- **Stored data entries**:
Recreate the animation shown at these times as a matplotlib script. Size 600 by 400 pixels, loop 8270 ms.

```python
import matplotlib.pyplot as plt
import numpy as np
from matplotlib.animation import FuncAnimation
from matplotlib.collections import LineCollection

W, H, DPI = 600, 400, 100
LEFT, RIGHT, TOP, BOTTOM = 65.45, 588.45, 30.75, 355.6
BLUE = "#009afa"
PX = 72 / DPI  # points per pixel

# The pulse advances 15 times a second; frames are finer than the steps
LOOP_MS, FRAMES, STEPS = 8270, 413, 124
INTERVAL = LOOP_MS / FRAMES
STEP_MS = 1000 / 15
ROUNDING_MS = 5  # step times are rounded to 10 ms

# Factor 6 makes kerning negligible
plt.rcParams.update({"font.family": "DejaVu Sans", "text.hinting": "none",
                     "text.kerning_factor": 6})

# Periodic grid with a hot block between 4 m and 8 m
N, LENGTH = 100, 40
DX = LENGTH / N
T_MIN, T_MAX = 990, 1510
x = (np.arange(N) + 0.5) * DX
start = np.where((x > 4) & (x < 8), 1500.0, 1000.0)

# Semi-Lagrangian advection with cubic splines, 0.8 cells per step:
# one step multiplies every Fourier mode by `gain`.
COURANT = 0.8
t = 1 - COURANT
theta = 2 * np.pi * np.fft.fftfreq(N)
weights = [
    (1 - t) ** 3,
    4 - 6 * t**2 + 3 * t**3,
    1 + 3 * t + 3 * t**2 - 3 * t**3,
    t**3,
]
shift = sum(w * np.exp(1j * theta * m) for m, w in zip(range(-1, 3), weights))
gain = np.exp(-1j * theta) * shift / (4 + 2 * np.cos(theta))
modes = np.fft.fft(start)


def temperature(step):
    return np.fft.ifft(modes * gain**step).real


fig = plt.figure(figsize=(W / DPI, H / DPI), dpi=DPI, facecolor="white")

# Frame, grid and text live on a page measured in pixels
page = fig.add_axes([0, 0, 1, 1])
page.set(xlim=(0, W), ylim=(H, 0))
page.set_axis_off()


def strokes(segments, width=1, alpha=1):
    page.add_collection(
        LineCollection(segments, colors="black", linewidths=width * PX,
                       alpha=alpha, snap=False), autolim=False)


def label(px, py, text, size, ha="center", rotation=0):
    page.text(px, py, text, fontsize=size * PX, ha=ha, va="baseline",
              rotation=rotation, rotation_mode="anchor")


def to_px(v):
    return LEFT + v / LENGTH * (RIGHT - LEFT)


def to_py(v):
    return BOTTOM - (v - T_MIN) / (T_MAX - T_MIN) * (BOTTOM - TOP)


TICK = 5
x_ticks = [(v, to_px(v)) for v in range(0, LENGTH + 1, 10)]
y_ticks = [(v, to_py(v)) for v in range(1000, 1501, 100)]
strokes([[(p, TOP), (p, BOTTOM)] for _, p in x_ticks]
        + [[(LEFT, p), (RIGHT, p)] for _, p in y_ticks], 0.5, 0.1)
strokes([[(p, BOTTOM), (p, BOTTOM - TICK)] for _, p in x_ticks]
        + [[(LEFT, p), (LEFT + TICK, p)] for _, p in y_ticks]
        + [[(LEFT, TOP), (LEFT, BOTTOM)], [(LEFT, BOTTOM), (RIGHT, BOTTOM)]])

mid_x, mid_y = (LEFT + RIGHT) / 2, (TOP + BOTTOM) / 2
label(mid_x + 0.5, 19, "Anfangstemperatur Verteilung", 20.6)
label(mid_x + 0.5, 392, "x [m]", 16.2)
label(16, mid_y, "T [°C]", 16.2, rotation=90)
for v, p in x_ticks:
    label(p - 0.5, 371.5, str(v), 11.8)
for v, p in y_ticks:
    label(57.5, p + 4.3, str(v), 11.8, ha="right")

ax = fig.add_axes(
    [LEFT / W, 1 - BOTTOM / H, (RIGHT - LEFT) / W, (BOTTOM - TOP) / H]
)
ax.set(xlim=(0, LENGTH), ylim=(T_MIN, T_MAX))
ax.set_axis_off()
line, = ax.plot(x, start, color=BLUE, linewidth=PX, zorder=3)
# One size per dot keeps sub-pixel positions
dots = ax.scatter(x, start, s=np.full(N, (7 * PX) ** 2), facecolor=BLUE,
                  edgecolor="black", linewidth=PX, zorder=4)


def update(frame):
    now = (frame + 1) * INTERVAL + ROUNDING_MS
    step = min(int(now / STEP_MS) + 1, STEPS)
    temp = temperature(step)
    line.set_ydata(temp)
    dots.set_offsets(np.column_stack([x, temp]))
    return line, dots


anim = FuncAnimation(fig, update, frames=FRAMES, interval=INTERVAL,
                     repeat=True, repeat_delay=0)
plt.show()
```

- **WHAT IS BEING ASKED**: Report the number of lines in the entries above that include the word "page" and add nothing to it.

- **TASK ANSWER**: 6